** Opening Input block **
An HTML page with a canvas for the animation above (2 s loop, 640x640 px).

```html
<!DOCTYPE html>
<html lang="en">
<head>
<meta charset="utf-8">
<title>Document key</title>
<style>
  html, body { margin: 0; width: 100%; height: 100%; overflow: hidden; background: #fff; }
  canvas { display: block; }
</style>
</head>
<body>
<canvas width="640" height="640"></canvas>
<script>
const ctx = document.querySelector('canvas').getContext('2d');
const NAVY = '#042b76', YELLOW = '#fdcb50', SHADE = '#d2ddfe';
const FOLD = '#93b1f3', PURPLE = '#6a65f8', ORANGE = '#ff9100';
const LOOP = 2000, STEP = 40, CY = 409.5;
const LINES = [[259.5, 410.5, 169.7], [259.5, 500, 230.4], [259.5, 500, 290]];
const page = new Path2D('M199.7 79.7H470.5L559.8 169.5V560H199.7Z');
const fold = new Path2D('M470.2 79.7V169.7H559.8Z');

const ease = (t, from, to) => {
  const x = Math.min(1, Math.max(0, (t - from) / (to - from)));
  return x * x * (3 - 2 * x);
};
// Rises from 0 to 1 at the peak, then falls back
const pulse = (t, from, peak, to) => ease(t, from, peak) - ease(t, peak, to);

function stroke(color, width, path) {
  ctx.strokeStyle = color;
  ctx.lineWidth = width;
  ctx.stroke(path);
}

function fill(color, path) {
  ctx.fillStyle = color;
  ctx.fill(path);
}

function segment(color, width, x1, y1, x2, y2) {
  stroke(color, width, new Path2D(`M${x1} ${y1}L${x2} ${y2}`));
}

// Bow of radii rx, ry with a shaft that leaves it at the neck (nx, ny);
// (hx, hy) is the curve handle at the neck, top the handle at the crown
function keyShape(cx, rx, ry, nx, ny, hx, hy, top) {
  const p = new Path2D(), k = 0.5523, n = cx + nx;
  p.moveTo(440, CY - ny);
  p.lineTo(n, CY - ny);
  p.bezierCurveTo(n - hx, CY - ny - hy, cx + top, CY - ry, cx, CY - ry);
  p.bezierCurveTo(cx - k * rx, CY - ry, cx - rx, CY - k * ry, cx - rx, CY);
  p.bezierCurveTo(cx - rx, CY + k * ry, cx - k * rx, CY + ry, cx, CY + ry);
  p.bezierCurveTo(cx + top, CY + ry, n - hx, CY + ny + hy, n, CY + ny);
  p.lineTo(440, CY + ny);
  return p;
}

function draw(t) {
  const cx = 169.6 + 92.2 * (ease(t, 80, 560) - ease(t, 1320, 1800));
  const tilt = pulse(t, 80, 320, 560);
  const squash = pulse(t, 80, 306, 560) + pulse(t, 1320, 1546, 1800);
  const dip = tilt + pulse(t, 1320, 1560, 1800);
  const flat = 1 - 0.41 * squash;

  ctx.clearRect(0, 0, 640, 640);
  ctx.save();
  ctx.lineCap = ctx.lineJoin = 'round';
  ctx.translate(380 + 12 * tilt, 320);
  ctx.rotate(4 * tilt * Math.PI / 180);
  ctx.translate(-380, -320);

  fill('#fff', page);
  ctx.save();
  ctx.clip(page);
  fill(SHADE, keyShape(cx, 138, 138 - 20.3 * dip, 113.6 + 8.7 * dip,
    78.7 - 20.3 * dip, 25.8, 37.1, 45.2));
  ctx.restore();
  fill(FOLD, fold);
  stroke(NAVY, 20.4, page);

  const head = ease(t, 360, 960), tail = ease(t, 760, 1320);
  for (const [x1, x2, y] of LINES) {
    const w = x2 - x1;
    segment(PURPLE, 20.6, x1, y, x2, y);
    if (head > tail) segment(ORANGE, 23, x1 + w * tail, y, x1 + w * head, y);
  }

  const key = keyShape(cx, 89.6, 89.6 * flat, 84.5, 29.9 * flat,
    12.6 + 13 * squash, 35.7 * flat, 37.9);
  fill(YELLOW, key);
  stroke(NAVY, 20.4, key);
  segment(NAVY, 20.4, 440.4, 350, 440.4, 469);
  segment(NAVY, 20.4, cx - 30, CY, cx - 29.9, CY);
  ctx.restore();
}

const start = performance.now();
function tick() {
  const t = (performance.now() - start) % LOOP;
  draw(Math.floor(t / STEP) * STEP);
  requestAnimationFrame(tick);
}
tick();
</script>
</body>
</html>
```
** Closing Input block **
A precise copy of the whole listing is the expected answer.

An HTML page with a canvas for the animation above (2 s loop, 640x640 px).

```html
<!DOCTYPE html>
<html lang="en">
<head>
<meta charset="utf-8">
<title>Document key</title>
<style>
  html, body { margin: 0; width: 100%; height: 100%; overflow: hidden; background: #fff; }
  canvas { display: block; }
</style>
</head>
<body>
<canvas width="640" height="640"></canvas>
<script>
const ctx = document.querySelector('canvas').getContext('2d');
const NAVY = '#042b76', YELLOW = '#fdcb50', SHADE = '#d2ddfe';
const FOLD = '#93b1f3', PURPLE = '#6a65f8', ORANGE = '#ff9100';
const LOOP = 2000, STEP = 40, CY = 409.5;
const LINES = [[259.5, 410.5, 169.7], [259.5, 500, 230.4], [259.5, 500, 290]];
const page = new Path2D('M199.7 79.7H470.5L559.8 169.5V560H199.7Z');
const fold = new Path2D('M470.2 79.7V169.7H559.8Z');

const ease = (t, from, to) => {
  const x = Math.min(1, Math.max(0, (t - from) / (to - from)));
  return x * x * (3 - 2 * x);
};
// Rises from 0 to 1 at the peak, then falls back
const pulse = (t, from, peak, to) => ease(t, from, peak) - ease(t, peak, to);

function stroke(color, width, path) {
  ctx.strokeStyle = color;
  ctx.lineWidth = width;
  ctx.stroke(path);
}

function fill(color, path) {
  ctx.fillStyle = color;
  ctx.fill(path);
}

function segment(color, width, x1, y1, x2, y2) {
  stroke(color, width, new Path2D(`M${x1} ${y1}L${x2} ${y2}`));
}

// Bow of radii rx, ry with a shaft that leaves it at the neck (nx, ny);
// (hx, hy) is the curve handle at the neck, top the handle at the crown
function keyShape(cx, rx, ry, nx, ny, hx, hy, top) {
  const p = new Path2D(), k = 0.5523, n = cx + nx;
  p.moveTo(440, CY - ny);
  p.lineTo(n, CY - ny);
  p.bezierCurveTo(n - hx, CY - ny - hy, cx + top, CY - ry, cx, CY - ry);
  p.bezierCurveTo(cx - k * rx, CY - ry, cx - rx, CY - k * ry, cx - rx, CY);
  p.bezierCurveTo(cx - rx, CY + k * ry, cx - k * rx, CY + ry, cx, CY + ry);
  p.bezierCurveTo(cx + top, CY + ry, n - hx, CY + ny + hy, n, CY + ny);
  p.lineTo(440, CY + ny);
  return p;
}

function draw(t) {
  const cx = 169.6 + 92.2 * (ease(t, 80, 560) - ease(t, 1320, 1800));
  const tilt = pulse(t, 80, 320, 560);
  const squash = pulse(t, 80, 306, 560) + pulse(t, 1320, 1546, 1800);
  const dip = tilt + pulse(t, 1320, 1560, 1800);
  const flat = 1 - 0.41 * squash;

  ctx.clearRect(0, 0, 640, 640);
  ctx.save();
  ctx.lineCap = ctx.lineJoin = 'round';
  ctx.translate(380 + 12 * tilt, 320);
  ctx.rotate(4 * tilt * Math.PI / 180);
  ctx.translate(-380, -320);

  fill('#fff', page);
  ctx.save();
  ctx.clip(page);
  fill(SHADE, keyShape(cx, 138, 138 - 20.3 * dip, 113.6 + 8.7 * dip,
    78.7 - 20.3 * dip, 25.8, 37.1, 45.2));
  ctx.restore();
  fill(FOLD, fold);
  stroke(NAVY, 20.4, page);

  const head = ease(t, 360, 960), tail = ease(t, 760, 1320);
  for (const [x1, x2, y] of LINES) {
    const w = x2 - x1;
    segment(PURPLE, 20.6, x1, y, x2, y);
    if (head > tail) segment(ORANGE, 23, x1 + w * tail, y, x1 + w * head, y);
  }

  const key = keyShape(cx, 89.6, 89.6 * flat, 84.5, 29.9 * flat,
    12.6 + 13 * squash, 35.7 * flat, 37.9);
  fill(YELLOW, key);
  stroke(NAVY, 20.4, key);
  segment(NAVY, 20.4, 440.4, 350, 440.4, 469);
  segment(NAVY, 20.4, cx - 30, CY, cx - 29.9, CY);
  ctx.restore();
}

const start = performance.now();
function tick() {
  const t = (performance.now() - start) % LOOP;
  draw(Math.floor(t / STEP) * STEP);
  requestAnimationFrame(tick);
}
tick();
</script>
</body>
</html>
```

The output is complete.